Special Constables play an important role in providing additional officers at local events, such as peak times on Friday and Saturday nights. They provide vital support across a whole range of policing activities, helping the force to meet policing needs and increasing the level of satisfaction of the police within communities. People join the Special Constabulary for many different reasons, and it’s a great way to support and protect your local community. Special Constables are expected to carry out the same duties as their regular Police colleagues. They are issued with the same uniform and equipment and are given full Police training.
For more information, go to

Police Support Volunteers give their time and enthusiasm to make a difference to their community and help Cambridgeshire Constabulary create a safer Cambridgeshire.

Volunteers can assist in a variety of ways including supporting the major crime unit, coordinating Speed Watch, working on crime reduction initiatives and volunteering on community engagement projects.

For more information visit

Introducing a Volunteer Police Cadet Scheme in Cambridgeshire was a high priority for Sir Graham Bright when he took office as the first Police and Crime Commissioner in 2012.

Since those early days the scheme has attracted more and more young people who want to do their bit to help keep their communities safer. Volunteers follow an intensive 13-week induction programme which prepares them to support their local communities. Topics covered during the course include crime prevention, local policing and being a good citizen. Volunteering activities can also count towards the Princes Trust/Duke of Edinburgh schemes.

The first programme was set up in Peterborough, in partnership with the Thomas Deacon Academy and a second is now established in Soham, affiliated with Soham Village College. A third unit is currently under development in Wisbech with plans to roll the scheme out to Cambourne and Cambridge City.
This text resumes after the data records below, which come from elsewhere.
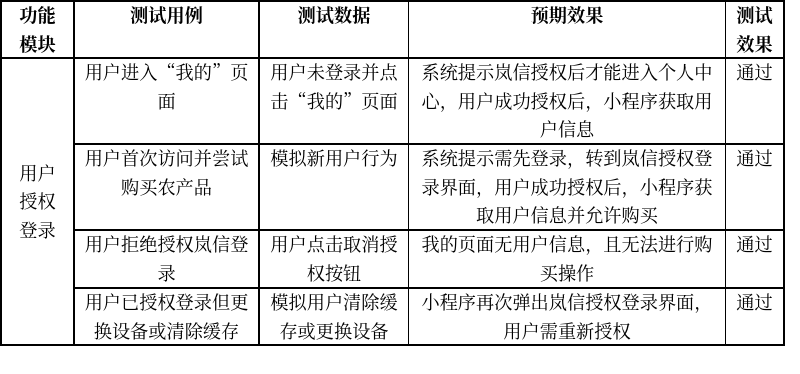
<!DOCTYPE html>
<html lang="zh-CN">
<head>
<meta charset="utf-8">
<title>用户授权登录测试</title>
<style>
:root {
  --paper: #ffffff;
  --ink: #000000;
  --rule: 2px solid var(--ink);
  --rule-thin: 1px solid var(--ink);
}
* { box-sizing: border-box; }
body {
  margin: 0;
  width: 800px;
  height: 374px;
  overflow: hidden;
  background: var(--paper);
  color: var(--ink);
  font: 18.2px/28.5px "Noto Serif CJK SC", "Noto Serif", serif;
  text-spacing-trim: space-all;
}
.test-table {
  display: grid;
  grid-template-columns: 73px 185px 150px 317px 58px;
  grid-template-rows: 57px 86px 86px 58px 57px;
  width: 785px;
  height: 346px;
  border-right: var(--rule);
  border-bottom: var(--rule);
}
.test-table thead,
.test-table tbody,
.test-table tr { display: contents; }
.test-table th,
.test-table td {
  display: block;
  min-width: 0;
  min-height: 0;
  padding: 0;
  border-top: var(--rule);
  border-left: var(--rule);
  text-align: center;
  white-space: nowrap;
}
.test-table .expected,
.test-table .result { border-left: var(--rule-thin); }
.test-table p { margin: -2px 0 0; }
.test-table .module {
  grid-row: span 4;
  display: flex;
  align-items: center;
  justify-content: center;
  font-weight: 400;
}
</style>
</head>
<body>
<table class="test-table">
  <thead>
    <tr>
      <th scope="col"><p>功能<br>模块</p></th>
      <th scope="col"><p>测试用例</p></th>
      <th scope="col"><p>测试数据</p></th>
      <th scope="col" class="expected"><p>预期效果</p></th>
      <th scope="col" class="result"><p>测试<br>效果</p></th>
    </tr>
  </thead>
  <tbody>
    <tr>
      <th scope="rowgroup" rowspan="4" class="module"><p>用户<br>授权<br>登录</p></th>
      <td><p>用户进入“我的”页<br>面</p></td>
      <td><p>用户未登录并点<br>击“我的”页面</p></td>
      <td class="expected"><p>系统提示岚信授权后才能进入个人中<br>心，用户成功授权后，小程序获取用<br>户信息</p></td>
      <td class="result"><p>通过</p></td>
    </tr>
    <tr>
      <td><p>用户首次访问并尝试<br>购买农产品</p></td>
      <td><p>模拟新用户行为</p></td>
      <td class="expected"><p>系统提示需先登录，转到岚信授权登<br>录界面，用户成功授权后，小程序获<br>取用户信息并允许购买</p></td>
      <td class="result"><p>通过</p></td>
    </tr>
    <tr>
      <td><p>用户拒绝授权岚信登<br>录</p></td>
      <td><p>用户点击取消授<br>权按钮</p></td>
      <td class="expected"><p>我的页面无用户信息，且无法进行购<br>买操作</p></td>
      <td class="result"><p>通过</p></td>
    </tr>
    <tr>
      <td><p>用户已授权登录但更<br>换设备或清除缓存</p></td>
      <td><p>模拟用户清除缓<br>存或更换设备</p></td>
      <td class="expected"><p>小程序再次弹出岚信授权登录界面，<br>用户需重新授权</p></td>
      <td class="result"><p>通过</p></td>
    </tr>
  </tbody>
</table>
</body>
</html>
If you are based in any of these areas and would like more information about the role, visit:

Police and Crime Commissioner, Sir Graham Bright says:

“Volunteering can help to increase skills, confidence and self-esteem as well as generally lift your mood. The right match can help you meet new people, learn new skills and even advance your career. The citizens’ role in policing continues to be as vital today as it was in the creation of the Peelian principles on which the police service was founded.”

For a summary of volunteering opportunities visit: